The European Concept is known for its dedication to a number of primary tenets:
- Dignity and high standards are to be maintained by the Lodge in all its undertakings.
- Nothing short of excellence in ritualistic work is acceptable.
- Candidates shall be advanced only after having undertaken an intensive program of Masonic education and proving themselves proficient in open Lodge.
- The Lodge enjoys the fellowship of the Festive Board at a local restaurant following all Regular and Emergent Meetings of the Lodge.
- Members are expected to dress properly to attend to the duties of the Lodge.
- A Lodge of this caliber must be paid for.
Fast forward a short time to the founding of the Masonic Restoration Foundation where TO Lodges nationwide were encouraged, aided and networked. President Dennis Chornenky in his paper THE TRADITIONAL OBSERVANCE LODGE, once again makes clear what is being promoted.
While many Masons may have heard about European Concept lodges, which are themselves a relatively new concept in American Freemasonry, few have heard of the Traditional Observance lodge.

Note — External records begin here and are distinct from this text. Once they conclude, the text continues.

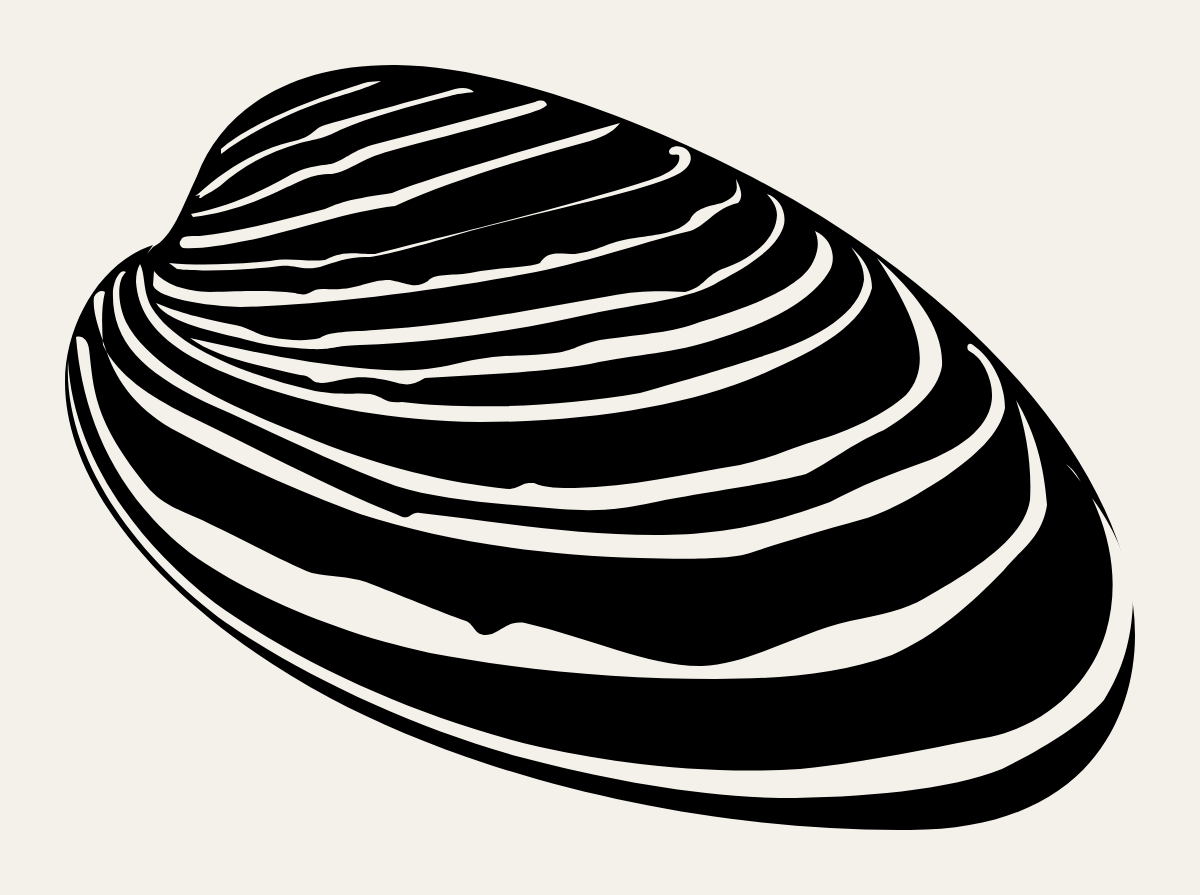
<!DOCTYPE html>
<html lang="en">
<head>
<meta charset="utf-8">
<title>Striped shell</title>
<style>
:root { --paper: #f4f1ea; --ink: #000000; }
html, body { margin: 0; overflow: hidden; background: var(--paper); }
.artwork { display: block; width: 1200px; height: 895px; }
.paper { fill: var(--paper); }
.shell { fill: var(--ink); }
.bands { fill: var(--paper); }
</style>
</head>
<body>
<svg class="artwork" viewBox="0 0 1200 895" role="img" aria-label="Black mussel shell with pale growth bands">
  <rect class="paper" width="1200" height="895"/>
  <path class="shell" d="M147 254 L153 247 C172 238 182 208 197 176 C222 110 290 64 396 65 C500 66 640 120 740 171 C850 226 948 300 1020 382 C1088 460 1135 550 1135 635 C1135 720 1085 830 910 830 C700 832 480 778 330 698 C170 612 65 490 65 382 C65 325 100 262 153 245 Z"/>

  <g class="bands" id="upper-bands">
    <path d="M221 149 C250 122 330 93 368 82 L381 81 C372 86 350 93 330 99 C290 112 245 135 221 154 Z"/>
    <path d="M198 194 C225 169 258 150 290 142 C315 137 313 128 325 125 C370 112 420 99 455 89 C463 87 470 88 474 92 C465 93 456 94 450 96 C410 106 370 117 340 130 C327 137 322 138 300 143 C270 152 245 164 220 186 C212 192 206 194 201 198 L199 198 L200 195 L195 196 Z"/>
    <path d="M191 214 C230 206 255 194 285 178 C305 166 318 166 331 164 C345 160 350 152 372 145 C430 130 480 117 535 102 C542 99 546 101 547 105 C543 109 538 110 530 113 C480 128 430 140 390 151 C360 159 350 171 332 174 C310 174 300 182 285 188 C255 203 225 213 193 217 Z"/>
    <path d="M181 240 C182 236 188 236 200 236 C240 232 285 219 325 209 C345 200 360 198 392 193 C420 181 500 157 606 127 L620 123 C615 130 606 136 590 141 C520 160 450 181 395 206 C350 211 290 232 250 240 C220 246 200 249 183 248 C179 246 179 242 181 240 Z"/>
    <path d="M169 263 C200 266 240 264 270 261 C290 257 305 262 325 260 C345 250 352 254 375 254 C440 237 560 209 650 180 C675 172 681 163 679 155 C676 153 670 157 669 152 C669 146 679 144 686 149 C694 155 692 166 680 173 C650 190 560 207 470 231 C430 243 390 254 370 257 C350 256 335 262 320 267 C302 271 294 264 280 266 C250 270 200 272 177 269 Z"/>
    <path d="M154 271 C165 285 185 291 210 292 C250 291 270 290 295 293 C312 298 308 288 325 289 C360 291 365 280 390 280 C410 284 415 289 428 281 C435 273 450 276 470 273 C500 267 528 268 540 263 C548 250 560 254 575 254 C600 251 605 242 635 238 C660 234 676 234 690 220 C695 208 710 206 722 203 C740 195 737 188 736 179 C742 190 743 198 738 203 C715 208 706 226 690 231 C650 240 590 262 525 274 C430 292 310 306 240 307 C190 305 155 295 153 285 Z"/>
    <path d="M156 303 C180 313 200 318 235 325 C250 328 255 334 270 337 C290 341 308 341 320 338 C330 331 350 332 375 330 C450 326 530 310 610 296 C640 290 665 291 685 292 C705 287 705 275 725 268 C755 257 776 238 777 215 C777 205 770 198 767 194 C780 198 788 214 783 228 C775 250 745 268 720 281 C690 300 640 303 590 314 C520 330 440 342 360 345 C330 346 335 350 310 349 C280 347 265 345 240 338 C205 330 165 320 156 303 Z"/>
    <path d="M190 338 C240 349 300 363 370 369 C405 372 430 370 455 364 C500 353 520 357 545 354 C575 352 575 345 600 340 C650 333 670 333 700 322 C740 310 800 290 813 262 C819 250 819 240 815 231 C833 239 836 259 830 270 C810 305 760 325 720 338 C670 355 640 353 590 364 C530 374 480 374 425 378 C410 387 405 385 390 381 C360 374 350 378 330 382 C308 386 316 376 300 375 C260 366 215 357 190 338 Z"/>
  </g>

  <g class="bands" id="wide-bands">
    <path d="M140 264 C146 276 142 290 152 308 C175 345 240 374 315 391 C345 396 355 392 370 394 C385 397 385 404 402 402 C470 410 560 407 640 393 C690 379 720 370 760 357 C820 338 860 312 864 280 C864 266 858 257 851 247 C864 259 872 272 872 288 C862 325 820 349 760 375 C690 405 590 422 480 422 C390 421 320 406 265 388 C190 362 140 335 136 282 C136 275 137 269 140 264 Z"/>
    <path d="M126 272 C117 280 117 302 126 322 C150 368 220 402 300 434 C380 468 450 483 508 489 C522 488 520 482 534 483 C545 488 560 488 575 488 C630 487 685 474 740 465 C775 457 785 450 815 441 C850 431 885 414 906 395 C934 364 917 318 877 258 C915 292 944 328 942 366 C938 392 910 414 884 430 C850 445 830 462 806 474 C770 484 690 494 646 504 C610 511 590 511 560 509 C500 504 440 500 396 486 C330 462 260 426 205 402 C140 370 111 340 113 290 C115 277 121 269 126 272 Z"/>
    <path d="M105 292 C101 308 102 326 103 345 C118 376 150 396 185 414 C260 450 330 488 398 515 C410 522 410 511 420 513 C500 522 570 535 655 535 C740 535 790 516 830 502 C860 486 890 474 930 460 C990 435 1002 402 985 368 C979 356 972 353 968 350 C966 345 969 342 973 345 C994 360 1005 386 1005 408 C1000 434 975 456 945 477 C920 493 890 512 860 520 C820 531 780 543 750 553 C730 560 680 559 640 558 C540 556 440 540 360 514 C290 488 230 460 178 432 C140 412 117 384 106 350 C100 332 92 312 94 297 C97 291 102 290 105 292 Z"/>
    <path d="M76 337 C82 335 88 340 89 349 C94 388 92 420 150 490 C168 509 190 513 212 525 C250 543 290 565 312 573 C330 577 348 576 366 582 C400 595 440 612 466 621 C475 625 474 635 486 635 C500 634 506 620 525 623 C590 638 650 667 702 666 C750 664 800 632 850 621 C880 615 905 610 925 598 C970 572 1024 540 1030 500 C1032 465 1026 430 1016 400 C1035 432 1044 465 1047 505 C1042 538 1020 550 1004 570 C970 605 935 636 892 655 C840 674 780 679 715 679 C620 679 520 670 430 653 C340 634 250 596 190 553 C110 490 82 410 76 337 Z"/>
    <path d="M68 361 C73 450 130 537 215 603 C300 664 420 719 540 747 C630 767 720 774 800 769 C870 762 930 748 990 737 C1050 724 1092 680 1106 632 C1118 590 1114 545 1092 498 C1116 530 1130 566 1133 600 C1132 640 1122 671 1104 700 C1080 727 1040 750 1002 769 C950 790 860 798 780 798 C690 796 600 778 520 757 C410 727 300 674 225 622 C145 564 63 464 68 361 Z"/>
    <path d="M1066 464 C1073 469 1077 475 1081 482 C1076 476 1072 470 1066 464 Z"/>
  </g>
</svg>
</body>
</html>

Traditional Observance lodge s are similar to European Concept lodges in that they also incorporate higher dues, festive boards, a strict dress code and higher standards of ritual, but differ in that they choose to follow a close observance of the traditional initiatic elements of Continental European and South American Freemasonry.
This observance is characterized by a solemn approach to holding stated communications and conferring degrees, the use of the Chamber of Reflection as part of the initiation ceremony, forming the Chain of Union after the meetings, longer time between degrees and the requirement for candidates to present a paper before the lodge on the lessons of each degree prior to advancement. Traditional Observance lodges are also more likely to use the term Agape rather than Festive Board to describe the meal which follows the meetings. Agape is the ancient Greek word for “love,” and in Freemasonry the term signifies a meal eaten in common by a congregation of Masons in token of Brotherly Love.
TO Lodges, while they continue to grow, have never really caught on to the point that they can be found neither in every state nor in abundance anywhere.
All this serves as background information for what follows. In Part 2 to this article we will explore alternatives to the TO concept that can be adapted to existing Lodges.